Center Stage: Theatre Conspiracy’s ‘Seven Guitars’ impressive
August Wilson’s “Seven Guitars” is a tragi/comedy and the seventh of this author’s “American Century Cycle, which charts the African-American experience through each decade of the 20th century.” Seven Guitars was unveiled in the summer of 1994 at the Eugene O’Neill Theater. This play is a rich tell by seven exceptionally, vivid and diverse characters eager to spin their stories and weave their tales.
This seventh offering in Wilson’s decade by decade plays is one of the most accessible and enjoyable as the folklore it explores, and as musical as the blues music that infuses it part murder mystery, a dark elegy that is a memory play, also a bawdy comedy that depicts the events leading up to the untimely death of Floyd Barton (majestically portrayed by actor Roosevelt Stewart (a 28-year-old minister of music and youth pastor, musician, song writer and producer from Fort Myers.)
The action of the play takes place as most of Wilson’s Century Plays do in the backyard of Pittsburgh’s Hill District. The time is 1948, seven friends have gathered to mourn for a blues guitarist/singer Floyd, who died just as his career was on the verge of taking off. The story that follows is a flashback to the busy week leading up to Floyd’s sudden and unnatural death.

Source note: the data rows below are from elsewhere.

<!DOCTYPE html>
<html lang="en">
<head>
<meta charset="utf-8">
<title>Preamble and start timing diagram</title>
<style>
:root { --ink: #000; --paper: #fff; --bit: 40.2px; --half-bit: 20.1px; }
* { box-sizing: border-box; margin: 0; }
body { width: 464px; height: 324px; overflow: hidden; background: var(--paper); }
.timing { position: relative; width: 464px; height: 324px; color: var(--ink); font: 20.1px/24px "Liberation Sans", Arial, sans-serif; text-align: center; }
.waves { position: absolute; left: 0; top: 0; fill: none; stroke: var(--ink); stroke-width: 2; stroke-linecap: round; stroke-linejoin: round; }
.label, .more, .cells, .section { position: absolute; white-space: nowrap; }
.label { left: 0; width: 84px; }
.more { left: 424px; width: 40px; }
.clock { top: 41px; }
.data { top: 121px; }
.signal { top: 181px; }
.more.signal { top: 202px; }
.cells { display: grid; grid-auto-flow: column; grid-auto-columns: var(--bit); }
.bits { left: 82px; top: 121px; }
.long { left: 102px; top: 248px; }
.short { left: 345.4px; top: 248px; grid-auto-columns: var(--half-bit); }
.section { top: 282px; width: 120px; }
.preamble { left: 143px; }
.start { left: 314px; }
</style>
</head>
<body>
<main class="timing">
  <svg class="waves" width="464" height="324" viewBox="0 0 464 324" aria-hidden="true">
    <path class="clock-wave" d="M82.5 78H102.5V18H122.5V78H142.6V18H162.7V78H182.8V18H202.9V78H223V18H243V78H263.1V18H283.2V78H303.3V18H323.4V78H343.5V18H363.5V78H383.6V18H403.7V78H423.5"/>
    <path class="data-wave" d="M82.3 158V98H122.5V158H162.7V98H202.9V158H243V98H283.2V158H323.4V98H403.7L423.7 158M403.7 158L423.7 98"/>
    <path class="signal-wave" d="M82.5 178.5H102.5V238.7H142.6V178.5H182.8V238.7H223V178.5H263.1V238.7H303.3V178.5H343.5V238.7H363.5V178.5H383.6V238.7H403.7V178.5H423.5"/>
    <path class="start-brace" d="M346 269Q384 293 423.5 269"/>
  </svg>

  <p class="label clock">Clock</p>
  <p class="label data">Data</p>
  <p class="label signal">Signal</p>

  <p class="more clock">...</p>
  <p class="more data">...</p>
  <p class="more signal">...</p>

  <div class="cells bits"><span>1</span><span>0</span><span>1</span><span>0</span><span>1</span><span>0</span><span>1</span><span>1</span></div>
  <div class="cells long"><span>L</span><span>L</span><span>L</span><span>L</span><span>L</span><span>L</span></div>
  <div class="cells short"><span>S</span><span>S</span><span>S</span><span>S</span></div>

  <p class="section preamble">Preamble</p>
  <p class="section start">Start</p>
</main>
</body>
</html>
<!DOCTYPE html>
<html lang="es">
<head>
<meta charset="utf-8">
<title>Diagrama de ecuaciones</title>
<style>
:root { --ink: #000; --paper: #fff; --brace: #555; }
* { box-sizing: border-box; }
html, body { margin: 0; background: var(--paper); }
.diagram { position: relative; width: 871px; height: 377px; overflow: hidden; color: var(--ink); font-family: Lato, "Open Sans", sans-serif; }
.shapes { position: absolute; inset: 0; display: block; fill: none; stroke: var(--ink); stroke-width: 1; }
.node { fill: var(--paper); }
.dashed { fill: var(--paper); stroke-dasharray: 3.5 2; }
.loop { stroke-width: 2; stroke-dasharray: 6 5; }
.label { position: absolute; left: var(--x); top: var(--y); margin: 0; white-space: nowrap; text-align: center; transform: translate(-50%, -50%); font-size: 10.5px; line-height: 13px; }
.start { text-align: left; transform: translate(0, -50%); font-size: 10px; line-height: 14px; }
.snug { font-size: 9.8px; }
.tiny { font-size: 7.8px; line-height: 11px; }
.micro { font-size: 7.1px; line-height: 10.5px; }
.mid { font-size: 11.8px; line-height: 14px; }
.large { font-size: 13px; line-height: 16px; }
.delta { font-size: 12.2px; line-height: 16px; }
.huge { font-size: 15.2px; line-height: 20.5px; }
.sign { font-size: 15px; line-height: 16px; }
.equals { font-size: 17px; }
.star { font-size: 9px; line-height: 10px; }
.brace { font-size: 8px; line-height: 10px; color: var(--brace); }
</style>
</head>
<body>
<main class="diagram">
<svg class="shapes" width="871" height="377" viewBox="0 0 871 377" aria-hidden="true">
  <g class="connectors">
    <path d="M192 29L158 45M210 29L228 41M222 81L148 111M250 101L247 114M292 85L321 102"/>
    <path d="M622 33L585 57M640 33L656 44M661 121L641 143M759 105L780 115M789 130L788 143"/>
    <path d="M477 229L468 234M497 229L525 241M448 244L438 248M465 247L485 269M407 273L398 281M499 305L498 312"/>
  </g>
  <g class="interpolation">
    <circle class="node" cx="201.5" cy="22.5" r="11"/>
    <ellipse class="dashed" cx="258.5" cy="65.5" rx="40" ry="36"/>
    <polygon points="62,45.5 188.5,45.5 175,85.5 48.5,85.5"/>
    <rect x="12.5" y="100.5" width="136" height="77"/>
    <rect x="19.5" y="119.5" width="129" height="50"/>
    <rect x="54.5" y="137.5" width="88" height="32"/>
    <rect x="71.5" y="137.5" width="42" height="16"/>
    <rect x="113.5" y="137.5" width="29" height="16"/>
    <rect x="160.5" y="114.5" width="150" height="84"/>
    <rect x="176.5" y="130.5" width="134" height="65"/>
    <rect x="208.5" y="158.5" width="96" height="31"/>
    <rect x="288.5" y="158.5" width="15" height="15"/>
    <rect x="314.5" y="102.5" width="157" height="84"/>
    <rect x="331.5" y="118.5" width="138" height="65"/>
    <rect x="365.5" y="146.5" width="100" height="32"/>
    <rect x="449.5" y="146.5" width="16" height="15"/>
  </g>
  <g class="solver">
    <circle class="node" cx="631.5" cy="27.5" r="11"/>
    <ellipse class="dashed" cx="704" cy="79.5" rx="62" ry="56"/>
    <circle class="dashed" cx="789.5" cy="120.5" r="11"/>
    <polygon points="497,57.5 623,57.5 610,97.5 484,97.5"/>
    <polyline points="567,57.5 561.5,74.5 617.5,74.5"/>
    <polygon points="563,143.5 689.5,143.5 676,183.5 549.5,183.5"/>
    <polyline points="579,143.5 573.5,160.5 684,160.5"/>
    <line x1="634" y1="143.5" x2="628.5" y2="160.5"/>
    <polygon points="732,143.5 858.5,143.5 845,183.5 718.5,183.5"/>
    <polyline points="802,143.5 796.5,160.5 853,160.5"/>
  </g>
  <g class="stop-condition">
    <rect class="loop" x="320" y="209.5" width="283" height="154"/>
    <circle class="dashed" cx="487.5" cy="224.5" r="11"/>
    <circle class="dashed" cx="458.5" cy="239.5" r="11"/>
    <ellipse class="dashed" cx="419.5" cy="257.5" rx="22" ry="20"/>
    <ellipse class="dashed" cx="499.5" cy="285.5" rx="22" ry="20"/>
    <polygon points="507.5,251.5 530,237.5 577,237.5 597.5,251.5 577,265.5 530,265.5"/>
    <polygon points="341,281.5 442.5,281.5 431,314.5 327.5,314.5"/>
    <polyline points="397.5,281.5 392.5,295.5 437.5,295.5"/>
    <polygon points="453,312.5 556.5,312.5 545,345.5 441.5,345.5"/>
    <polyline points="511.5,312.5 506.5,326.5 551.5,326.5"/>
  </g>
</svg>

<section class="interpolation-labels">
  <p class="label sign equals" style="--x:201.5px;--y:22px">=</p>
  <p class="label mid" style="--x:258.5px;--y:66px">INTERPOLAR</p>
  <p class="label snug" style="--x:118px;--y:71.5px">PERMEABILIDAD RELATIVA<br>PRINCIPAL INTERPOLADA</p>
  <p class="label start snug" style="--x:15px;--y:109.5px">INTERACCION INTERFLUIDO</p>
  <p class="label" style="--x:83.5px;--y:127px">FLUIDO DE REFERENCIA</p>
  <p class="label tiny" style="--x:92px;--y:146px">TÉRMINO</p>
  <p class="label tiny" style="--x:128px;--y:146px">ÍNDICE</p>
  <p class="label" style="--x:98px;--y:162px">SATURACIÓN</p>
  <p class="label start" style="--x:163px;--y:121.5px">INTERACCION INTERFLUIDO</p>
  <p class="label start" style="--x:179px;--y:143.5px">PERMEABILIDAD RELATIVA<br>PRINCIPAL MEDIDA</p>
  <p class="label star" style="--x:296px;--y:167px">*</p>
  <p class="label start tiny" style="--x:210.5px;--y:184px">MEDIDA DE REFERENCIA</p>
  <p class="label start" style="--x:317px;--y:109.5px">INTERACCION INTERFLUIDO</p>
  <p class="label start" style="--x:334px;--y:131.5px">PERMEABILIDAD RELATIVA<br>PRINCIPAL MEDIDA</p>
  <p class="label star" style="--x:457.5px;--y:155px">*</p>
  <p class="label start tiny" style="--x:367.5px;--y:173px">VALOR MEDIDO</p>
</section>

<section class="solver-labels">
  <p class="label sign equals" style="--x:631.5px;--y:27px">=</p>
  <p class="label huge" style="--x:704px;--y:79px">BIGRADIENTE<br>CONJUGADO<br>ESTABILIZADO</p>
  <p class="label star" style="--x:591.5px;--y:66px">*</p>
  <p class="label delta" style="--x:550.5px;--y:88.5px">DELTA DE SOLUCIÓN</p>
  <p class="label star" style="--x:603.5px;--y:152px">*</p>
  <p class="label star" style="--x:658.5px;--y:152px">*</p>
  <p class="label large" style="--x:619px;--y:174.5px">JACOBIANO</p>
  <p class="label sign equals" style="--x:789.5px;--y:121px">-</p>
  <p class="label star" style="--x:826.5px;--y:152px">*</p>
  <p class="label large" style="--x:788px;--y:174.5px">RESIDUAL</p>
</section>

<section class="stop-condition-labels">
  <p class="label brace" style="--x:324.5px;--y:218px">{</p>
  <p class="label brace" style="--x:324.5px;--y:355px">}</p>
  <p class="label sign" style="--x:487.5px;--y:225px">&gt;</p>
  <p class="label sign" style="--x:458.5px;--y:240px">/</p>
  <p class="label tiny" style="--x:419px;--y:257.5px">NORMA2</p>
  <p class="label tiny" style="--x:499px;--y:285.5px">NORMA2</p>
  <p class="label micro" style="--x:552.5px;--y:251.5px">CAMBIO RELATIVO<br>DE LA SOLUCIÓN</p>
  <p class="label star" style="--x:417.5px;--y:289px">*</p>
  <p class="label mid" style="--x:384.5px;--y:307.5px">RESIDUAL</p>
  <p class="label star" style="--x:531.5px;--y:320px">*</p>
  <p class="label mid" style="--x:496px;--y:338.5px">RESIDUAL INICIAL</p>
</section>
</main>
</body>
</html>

Wilson’s language and style are almost biblical in richness and sweep, with characterizations of the black community which are also bigger than life.
Floyd has just been released from a Chicago jail after serving time on a trumped-up vagrancy charge for, “worthlessness” a term used to keep out of work, unsettled blacks from settling into this city. Floyd has come back home to Pittsburgh, to retrieve his guitar from a pawn shop as well as convince his ex -girlfriend Vera (played by talented Shaunte Manuel) to forgive him, and come to Chicago with him, as he fulfills his contract to cut a new record for the company that launched his original hit record.
Most of the play follows Floyd’s circle of friends and neighbors (the seven voices or guitars) as they spin a rich tale of the deck that is stacked against them by “whitey.” They address what they’ve lost, as well as what they still envision, fulfilling the “Great American Dream.”
The remainder of Wilson’s richly drawn cast of characters are as follows: classically trained, Equity Actor, Derek Lively – as Canewell, a quick tempered, harmonica player in Floyd’s band and one of his closest friends Curt Sheard, another Fort Myers resident, new to the performing arts till he made his debut last year in Wilson’s “Ma Rainey’s Black Bottom.” Sheard shines as Red Carter the drummer in Floyd’s band and another close buddy.
Hedley as portrayed by Cicero McCarter is most effective in interpreting this many facetted older male who rents room at Louise’s tenement. Hedley is openly critical and suspicious of the white society that oppresses him and despite his advanced case of tuberculosis. refuses to enter a sanitarium.
Tijuana Clemons shines as Louise the independent, lively landlady of the tenant house where the action takes place wiggly seductress Ruby (Louise’s niece) Is given a perfect take by wickedly wonderful Cantrella Canady. Ruby arrives at the Aunt Louise’s house in the middle of the play, from Alabama. Her wily ways may have resulted in the death of a jealous lover.
The set design by Bill Taylor couldn’t have been better as was the raw and insightfully, artful direction by Sonya McCarter. As directed by McCarter we understand that it is Floyd’s ambitious drive, that leads to the slow destruction of hope and drives this play; making “Seven Guitars” the haunting play that it is. The entire production is unerringly poignant as played by the fine actors in the “Seven Guitars” of the title. These actor’s abilities are confident and creative thereby fulfilling the conceptions of this award-winning playwright at the very top of his form. It just doesn’t get better than that.
Call the Box office now 239-939 2787 for dates, times and tickets. Seven Guitars plays until Nov. 18. Remind ’em when you phone Marsha sent you.